Farmers Almanac
The Farmers Almanac
BUY The 2018 Almanac NOW!

Garden of Healing

Share on Facebook Share on Twitter Add to Google+ Share on Pinterest Subscribe by Email Print This Post
Garden of Healing

Plants have been a part of healing traditions for millennia. The Sumerians first noted the medicinal use of thyme and caraway more than five thousand years ago.

Many cultures continue to rely on nature’s bountiful botanicals. Herbal apothecaries are an important part of traditional Chinese medicine and India’s Ayurvedic system.
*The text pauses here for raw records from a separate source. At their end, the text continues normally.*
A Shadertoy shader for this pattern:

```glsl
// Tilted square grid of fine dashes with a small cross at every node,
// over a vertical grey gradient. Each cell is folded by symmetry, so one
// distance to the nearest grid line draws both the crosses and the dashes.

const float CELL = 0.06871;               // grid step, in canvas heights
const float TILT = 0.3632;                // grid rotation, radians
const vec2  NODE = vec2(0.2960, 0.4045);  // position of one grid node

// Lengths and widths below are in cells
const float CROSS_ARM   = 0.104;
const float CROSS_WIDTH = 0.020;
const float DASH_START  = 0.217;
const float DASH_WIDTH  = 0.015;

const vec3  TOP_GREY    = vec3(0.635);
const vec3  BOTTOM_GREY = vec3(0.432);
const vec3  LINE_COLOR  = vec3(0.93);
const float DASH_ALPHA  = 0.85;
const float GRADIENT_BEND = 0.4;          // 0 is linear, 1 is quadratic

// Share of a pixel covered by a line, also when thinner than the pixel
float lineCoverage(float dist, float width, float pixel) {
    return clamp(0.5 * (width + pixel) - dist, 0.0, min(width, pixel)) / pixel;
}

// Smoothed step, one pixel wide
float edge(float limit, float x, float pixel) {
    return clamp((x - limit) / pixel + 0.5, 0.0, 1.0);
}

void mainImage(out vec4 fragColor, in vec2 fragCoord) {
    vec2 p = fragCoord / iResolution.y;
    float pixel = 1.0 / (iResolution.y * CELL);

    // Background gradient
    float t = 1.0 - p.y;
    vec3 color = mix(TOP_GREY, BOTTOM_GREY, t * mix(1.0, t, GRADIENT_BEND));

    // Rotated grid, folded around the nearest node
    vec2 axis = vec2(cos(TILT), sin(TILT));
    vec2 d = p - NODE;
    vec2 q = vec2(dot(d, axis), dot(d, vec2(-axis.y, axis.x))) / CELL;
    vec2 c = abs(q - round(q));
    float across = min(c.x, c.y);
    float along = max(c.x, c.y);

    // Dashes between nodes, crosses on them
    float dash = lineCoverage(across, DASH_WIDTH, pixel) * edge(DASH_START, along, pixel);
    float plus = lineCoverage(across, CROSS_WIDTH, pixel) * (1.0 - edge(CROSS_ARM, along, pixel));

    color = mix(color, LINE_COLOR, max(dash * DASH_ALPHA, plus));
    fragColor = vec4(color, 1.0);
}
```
Use of herbs, sometimes called phytotherapy, is also popular in Europe; more than 65% of Germans partake of this practice.

Modern biomedicine has benefited greatly from the practice of herbalism. According to one source, more than 120 mainstream medicines have plant origins. These include aspirin (from willow bark, or Salix purpurea) and cancer-fighting tamoxifen (from Pacific yew, or Taxus brevifolia).

Plant potency can have its pitfalls. Many medicinal herbs have side effects. Ongoing use of St. John’s wort (Hypericum perforatum), for example, can cause sensitivity to the sun. Some plants interact with other substances, or are potentially toxic. Garlic and certain vitamin K-rich greens can exaggerate the effects of blood-thinning prescriptions, while kava kava (Piper methysticum rhizome) has been linked to liver failure.

(Continued Below)

Understanding the health impact of plants can require years of education. In Germany, physicians receive specific training in phytotherapy, and undergo a test of their knowledge before prescribing herbs to patients. Many American states require TCM practitioners (also called acupuncturists) and Naturopathic Doctors (physicians with special training in herbs and supplements, also called N.D.s) to attend accredited schools and pass licensing exams.

It is possible to grow (and use) your own herbs safely without having an advanced degree–though there are some caveats. Longtime gardener Mary Webber (also known as Mimi) cautions, “People shouldn’t try to dose themselves.” Individuals who are taking medications, have known illnesses, or are pregnant should seek the counsel of a knowledgeable healthcare provider. It’s also reasonable to:

– Start slowly. Experiment with one healing plant at a time to avoid getting overwhelmed.

– Do your research. Is the herb you are considering safe? Effective? Much of the information about garden herbs is anecdotal. More work has been done on concentrated herbs (those sold over the counter). For more information, visit

– Harvest the correct plant. Remember the Spanish proverb that cautions “More grows in the garden than the gardener knows she has sown.”

– Pick the right parts. Some remedies require roots; others, leaves. Know what you need.

– Prepare the harvested plant correctly. Improper herb drying can yield a moldy, unusable mess.

– Let your medical care provider know that herbs are a part of your wellness routine.

Whether you add heart-easing blooms to your plate, or breath-easing parsley to your mouth, your body will benefit from the greening of your garden. As will your soul.

Articles you might also like...


1 Lina { 06.17.16 at 1:22 am }

Will be very good forms flawed and vegetables Thanks

2 pat reis { 04.11.15 at 9:04 am }

am looking for a possible substitute..for “calcium channel blockers”….already have herb garden…& a grove with many “wild” herbs in it..such as stinging nettles etc…it would also be helpful..if you made it easier to see which “blocks”…are the name/email/reply…….

3 Victoria { 03.24.14 at 7:56 pm }

This is a great idea! I have had a herb garden and do make tea’s and use the herbs alot. Never thought of a Healing garden. Lookin into it and planting more.. Thank You!

Leave a Comment

Note: Comments that further the discussion of the above content are likely to be approved. Those comments that are vague or are simply submitted in order to promote a product, service or web site, although not necessarily considered "spam," are generally not approved.

If you notice a hole in the upper left-hand corner of your Farmers' Almanac, don't return it to the store! That hole isn't a defect; it's a part of history. Starting with the first edition of the Farmers' Almanac in 1818, readers used to nail holes into the corners to hang it up in their homes, barns, and outhouses (to provide both reading material and toilet paper). In 1919, the Almanac's publishers began pre-drilling holes in the corners to make it even easier for readers to keep all of that invaluable information (and paper) handy.

Spring Is Here – Sign Up Today!

The Farmers' Almanac is a gardener's best friend. Get 365 days of access to our online weather and gardening calendars + a copy of the 2017 Almanac
for only $13.99 $11.99!

Subscribe Today »